“When I go for a walk it’s just a walk. But for you it’s more than that, isn’t it?” said my mum recently. Well, no, not really. It’s still just a walk. But I think there’s a lot to a walk; the name given to the physical mechanics of it being by far the least interesting part. The movement of walking largely takes care of itself, becoming, literally, a vehicle for everything else that that easy, natural, silent self-propelled locomotion facilitates: thinking, talking, humming, noticing, breathing, gazing, reflecting, meditating and … doing nothing. Doing the thing that defines us as human beings is an excellent means for us to stop doing and enjoy just being human.
A guest post from blogger and traveller Danny Newman about the interplay of mindfulness and nature.

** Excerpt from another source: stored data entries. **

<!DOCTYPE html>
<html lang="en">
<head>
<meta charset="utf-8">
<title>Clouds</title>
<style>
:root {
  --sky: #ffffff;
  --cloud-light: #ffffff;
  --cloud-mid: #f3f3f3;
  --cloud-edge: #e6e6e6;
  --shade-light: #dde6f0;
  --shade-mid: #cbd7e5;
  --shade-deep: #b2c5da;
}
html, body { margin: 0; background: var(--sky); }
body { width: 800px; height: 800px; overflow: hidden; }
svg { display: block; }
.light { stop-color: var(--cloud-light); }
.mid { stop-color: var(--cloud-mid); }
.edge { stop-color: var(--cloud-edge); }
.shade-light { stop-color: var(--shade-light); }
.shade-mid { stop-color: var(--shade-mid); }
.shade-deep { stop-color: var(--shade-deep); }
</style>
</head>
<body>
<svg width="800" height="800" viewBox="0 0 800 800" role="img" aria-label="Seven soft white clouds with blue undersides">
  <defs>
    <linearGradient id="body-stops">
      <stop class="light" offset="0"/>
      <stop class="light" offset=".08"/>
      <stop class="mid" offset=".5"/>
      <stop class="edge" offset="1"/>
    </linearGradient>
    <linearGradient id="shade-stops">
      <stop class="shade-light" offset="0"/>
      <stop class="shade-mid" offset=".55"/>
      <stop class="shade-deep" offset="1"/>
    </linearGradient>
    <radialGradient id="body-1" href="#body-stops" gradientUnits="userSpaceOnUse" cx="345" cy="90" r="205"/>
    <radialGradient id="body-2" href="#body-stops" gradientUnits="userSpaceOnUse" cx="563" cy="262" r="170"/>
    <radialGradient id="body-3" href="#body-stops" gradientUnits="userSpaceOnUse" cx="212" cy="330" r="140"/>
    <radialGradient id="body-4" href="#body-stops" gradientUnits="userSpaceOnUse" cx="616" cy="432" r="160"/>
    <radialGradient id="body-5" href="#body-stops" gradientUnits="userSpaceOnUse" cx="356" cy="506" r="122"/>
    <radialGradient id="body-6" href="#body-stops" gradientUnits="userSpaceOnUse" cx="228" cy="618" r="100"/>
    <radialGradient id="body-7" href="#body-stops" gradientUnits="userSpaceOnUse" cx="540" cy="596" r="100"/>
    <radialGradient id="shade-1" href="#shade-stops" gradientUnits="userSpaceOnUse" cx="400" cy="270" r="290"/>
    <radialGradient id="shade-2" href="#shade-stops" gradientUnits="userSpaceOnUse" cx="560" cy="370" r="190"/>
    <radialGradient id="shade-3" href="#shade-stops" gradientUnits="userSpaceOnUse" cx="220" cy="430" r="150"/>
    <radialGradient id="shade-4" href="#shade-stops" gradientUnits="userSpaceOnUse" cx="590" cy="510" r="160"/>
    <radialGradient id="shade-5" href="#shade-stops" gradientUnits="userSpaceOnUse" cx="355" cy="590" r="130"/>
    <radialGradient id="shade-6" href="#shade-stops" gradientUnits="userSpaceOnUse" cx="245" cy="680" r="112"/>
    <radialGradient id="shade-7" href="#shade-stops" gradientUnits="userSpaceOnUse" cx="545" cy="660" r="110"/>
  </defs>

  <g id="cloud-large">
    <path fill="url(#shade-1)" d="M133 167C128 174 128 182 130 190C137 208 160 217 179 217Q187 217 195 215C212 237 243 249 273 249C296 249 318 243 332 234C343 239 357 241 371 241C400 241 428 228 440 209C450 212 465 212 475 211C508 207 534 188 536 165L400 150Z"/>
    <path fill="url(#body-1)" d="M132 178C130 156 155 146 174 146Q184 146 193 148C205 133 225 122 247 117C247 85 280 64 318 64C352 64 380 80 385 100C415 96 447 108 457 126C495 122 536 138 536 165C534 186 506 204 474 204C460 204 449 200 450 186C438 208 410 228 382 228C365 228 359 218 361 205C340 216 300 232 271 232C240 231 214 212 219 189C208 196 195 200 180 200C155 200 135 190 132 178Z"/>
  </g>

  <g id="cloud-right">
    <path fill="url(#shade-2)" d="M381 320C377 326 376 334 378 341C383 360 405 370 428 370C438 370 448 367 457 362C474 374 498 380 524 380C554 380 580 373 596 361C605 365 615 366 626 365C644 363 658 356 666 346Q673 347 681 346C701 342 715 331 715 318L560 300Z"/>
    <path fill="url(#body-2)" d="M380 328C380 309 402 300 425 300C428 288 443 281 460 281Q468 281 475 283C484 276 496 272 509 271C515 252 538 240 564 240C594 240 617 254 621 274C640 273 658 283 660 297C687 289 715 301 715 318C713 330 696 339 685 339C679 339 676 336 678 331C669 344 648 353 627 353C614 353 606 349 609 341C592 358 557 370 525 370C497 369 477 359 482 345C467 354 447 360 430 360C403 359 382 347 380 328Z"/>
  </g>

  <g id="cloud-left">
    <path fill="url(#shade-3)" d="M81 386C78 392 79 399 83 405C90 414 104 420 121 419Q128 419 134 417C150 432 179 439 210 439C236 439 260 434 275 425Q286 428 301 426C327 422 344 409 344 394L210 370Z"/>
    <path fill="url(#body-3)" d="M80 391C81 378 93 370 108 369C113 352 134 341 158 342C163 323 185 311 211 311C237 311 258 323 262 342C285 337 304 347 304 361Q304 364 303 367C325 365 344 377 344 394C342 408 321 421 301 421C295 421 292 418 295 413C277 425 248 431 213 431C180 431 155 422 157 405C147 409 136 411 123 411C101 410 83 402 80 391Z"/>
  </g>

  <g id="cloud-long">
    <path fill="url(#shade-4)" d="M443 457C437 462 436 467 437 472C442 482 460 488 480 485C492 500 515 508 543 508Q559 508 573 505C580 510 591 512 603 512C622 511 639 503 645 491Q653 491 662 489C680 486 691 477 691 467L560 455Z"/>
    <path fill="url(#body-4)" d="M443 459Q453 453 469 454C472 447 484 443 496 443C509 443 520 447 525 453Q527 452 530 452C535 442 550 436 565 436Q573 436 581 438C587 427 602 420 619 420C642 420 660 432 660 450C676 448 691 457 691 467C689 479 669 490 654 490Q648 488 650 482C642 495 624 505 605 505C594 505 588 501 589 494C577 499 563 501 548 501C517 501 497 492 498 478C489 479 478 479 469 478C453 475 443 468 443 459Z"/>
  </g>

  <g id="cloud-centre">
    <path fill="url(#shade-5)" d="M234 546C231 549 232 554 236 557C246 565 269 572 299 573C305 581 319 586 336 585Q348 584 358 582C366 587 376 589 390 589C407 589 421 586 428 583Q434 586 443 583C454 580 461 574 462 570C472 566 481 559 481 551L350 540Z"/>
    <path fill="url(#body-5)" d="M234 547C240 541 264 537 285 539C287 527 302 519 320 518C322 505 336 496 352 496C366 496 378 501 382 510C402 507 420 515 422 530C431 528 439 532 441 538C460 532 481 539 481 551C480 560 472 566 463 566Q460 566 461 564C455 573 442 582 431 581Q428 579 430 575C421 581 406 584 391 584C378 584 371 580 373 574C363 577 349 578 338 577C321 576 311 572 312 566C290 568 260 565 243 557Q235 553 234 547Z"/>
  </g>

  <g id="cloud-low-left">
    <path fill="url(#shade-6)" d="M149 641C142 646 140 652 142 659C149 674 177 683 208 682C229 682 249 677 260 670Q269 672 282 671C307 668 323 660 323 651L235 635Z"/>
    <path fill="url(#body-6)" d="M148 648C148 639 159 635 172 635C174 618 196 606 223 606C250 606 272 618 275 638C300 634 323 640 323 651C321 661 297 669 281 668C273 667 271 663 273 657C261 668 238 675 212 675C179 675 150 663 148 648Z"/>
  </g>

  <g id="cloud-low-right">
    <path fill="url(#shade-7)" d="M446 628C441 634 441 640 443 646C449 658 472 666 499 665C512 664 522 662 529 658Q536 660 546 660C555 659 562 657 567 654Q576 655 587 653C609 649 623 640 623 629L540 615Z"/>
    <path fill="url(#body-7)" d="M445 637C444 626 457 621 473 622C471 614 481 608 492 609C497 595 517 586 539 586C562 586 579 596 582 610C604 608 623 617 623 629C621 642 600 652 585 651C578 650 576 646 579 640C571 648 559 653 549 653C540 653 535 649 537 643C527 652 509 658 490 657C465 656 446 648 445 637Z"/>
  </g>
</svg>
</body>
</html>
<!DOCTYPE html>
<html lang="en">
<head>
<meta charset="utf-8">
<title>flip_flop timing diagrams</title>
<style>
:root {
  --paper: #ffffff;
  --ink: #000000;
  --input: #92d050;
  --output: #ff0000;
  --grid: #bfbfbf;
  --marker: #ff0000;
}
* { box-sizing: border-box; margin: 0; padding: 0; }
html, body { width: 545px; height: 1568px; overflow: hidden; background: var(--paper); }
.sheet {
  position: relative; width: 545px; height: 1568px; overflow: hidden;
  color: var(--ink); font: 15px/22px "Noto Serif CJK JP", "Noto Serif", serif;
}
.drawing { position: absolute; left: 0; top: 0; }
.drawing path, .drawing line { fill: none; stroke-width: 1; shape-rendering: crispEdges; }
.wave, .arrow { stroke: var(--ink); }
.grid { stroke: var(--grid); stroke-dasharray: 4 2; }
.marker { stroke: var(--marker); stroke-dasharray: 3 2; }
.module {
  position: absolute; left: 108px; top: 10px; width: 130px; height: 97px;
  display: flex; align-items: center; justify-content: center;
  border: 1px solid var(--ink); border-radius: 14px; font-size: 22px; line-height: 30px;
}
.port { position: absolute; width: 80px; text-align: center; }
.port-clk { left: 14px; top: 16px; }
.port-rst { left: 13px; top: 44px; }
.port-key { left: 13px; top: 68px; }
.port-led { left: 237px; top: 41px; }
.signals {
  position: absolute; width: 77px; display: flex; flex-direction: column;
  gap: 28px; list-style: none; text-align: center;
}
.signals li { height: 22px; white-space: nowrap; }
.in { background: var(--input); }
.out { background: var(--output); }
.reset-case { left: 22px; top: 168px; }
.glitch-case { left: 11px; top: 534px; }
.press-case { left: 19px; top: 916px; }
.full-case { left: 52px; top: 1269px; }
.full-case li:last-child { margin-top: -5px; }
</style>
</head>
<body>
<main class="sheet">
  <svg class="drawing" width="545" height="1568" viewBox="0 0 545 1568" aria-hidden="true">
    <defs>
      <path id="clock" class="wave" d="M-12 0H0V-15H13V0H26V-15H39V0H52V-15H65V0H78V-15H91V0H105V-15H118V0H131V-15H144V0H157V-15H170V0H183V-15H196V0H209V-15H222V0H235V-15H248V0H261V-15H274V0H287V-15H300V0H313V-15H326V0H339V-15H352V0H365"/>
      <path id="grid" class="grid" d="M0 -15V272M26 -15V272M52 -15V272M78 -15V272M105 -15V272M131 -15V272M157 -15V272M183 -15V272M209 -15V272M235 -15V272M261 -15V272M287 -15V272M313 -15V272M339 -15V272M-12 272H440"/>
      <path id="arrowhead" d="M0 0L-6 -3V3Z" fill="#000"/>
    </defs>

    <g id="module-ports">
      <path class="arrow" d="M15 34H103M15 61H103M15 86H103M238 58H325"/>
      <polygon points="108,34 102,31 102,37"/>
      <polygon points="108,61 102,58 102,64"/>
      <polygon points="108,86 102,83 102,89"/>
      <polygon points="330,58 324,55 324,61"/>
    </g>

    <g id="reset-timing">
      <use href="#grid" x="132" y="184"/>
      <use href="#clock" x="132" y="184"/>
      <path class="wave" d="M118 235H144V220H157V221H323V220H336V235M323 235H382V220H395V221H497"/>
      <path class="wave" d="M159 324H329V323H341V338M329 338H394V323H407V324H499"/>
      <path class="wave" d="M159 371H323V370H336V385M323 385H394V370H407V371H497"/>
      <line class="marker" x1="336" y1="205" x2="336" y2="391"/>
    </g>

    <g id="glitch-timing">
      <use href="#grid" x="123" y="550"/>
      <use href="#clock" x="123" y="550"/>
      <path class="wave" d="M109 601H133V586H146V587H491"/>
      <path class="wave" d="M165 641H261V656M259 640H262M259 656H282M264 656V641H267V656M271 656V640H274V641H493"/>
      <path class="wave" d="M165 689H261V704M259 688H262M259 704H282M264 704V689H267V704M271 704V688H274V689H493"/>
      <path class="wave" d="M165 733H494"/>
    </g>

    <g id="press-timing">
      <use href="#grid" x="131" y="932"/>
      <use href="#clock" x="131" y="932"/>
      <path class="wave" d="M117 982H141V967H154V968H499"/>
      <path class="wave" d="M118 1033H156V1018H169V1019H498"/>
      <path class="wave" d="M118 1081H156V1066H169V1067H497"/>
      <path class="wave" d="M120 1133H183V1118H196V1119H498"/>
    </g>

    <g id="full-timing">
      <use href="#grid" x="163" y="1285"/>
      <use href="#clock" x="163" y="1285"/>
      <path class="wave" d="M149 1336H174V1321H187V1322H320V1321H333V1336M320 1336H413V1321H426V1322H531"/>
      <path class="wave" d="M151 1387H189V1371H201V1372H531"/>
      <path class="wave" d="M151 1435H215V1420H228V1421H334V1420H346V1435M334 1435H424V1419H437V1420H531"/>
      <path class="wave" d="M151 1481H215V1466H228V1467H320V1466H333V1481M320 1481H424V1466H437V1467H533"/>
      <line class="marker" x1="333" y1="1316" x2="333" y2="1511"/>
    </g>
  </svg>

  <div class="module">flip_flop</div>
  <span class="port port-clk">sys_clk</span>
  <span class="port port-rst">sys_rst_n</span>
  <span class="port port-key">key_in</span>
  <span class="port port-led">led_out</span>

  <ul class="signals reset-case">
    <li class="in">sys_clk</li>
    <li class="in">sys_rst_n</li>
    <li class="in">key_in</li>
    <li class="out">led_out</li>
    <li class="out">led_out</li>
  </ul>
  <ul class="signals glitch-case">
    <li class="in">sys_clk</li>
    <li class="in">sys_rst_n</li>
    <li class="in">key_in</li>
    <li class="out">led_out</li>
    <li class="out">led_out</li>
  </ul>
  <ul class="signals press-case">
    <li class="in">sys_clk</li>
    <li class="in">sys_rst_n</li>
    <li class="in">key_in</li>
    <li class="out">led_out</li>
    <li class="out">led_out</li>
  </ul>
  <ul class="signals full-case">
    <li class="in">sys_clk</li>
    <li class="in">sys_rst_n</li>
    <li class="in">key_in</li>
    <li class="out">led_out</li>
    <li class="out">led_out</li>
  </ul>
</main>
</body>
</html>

All of us could do with slowing things down, taking a step back and making personal wellness a priority. Practising mindfulness andspending time in nature are two great ways of doing just that. Put them together and you have an ideal combination for enhancing your well-being. So, let’s take a look at mindfulness and nature in turn, before considering the benefits of combining the two.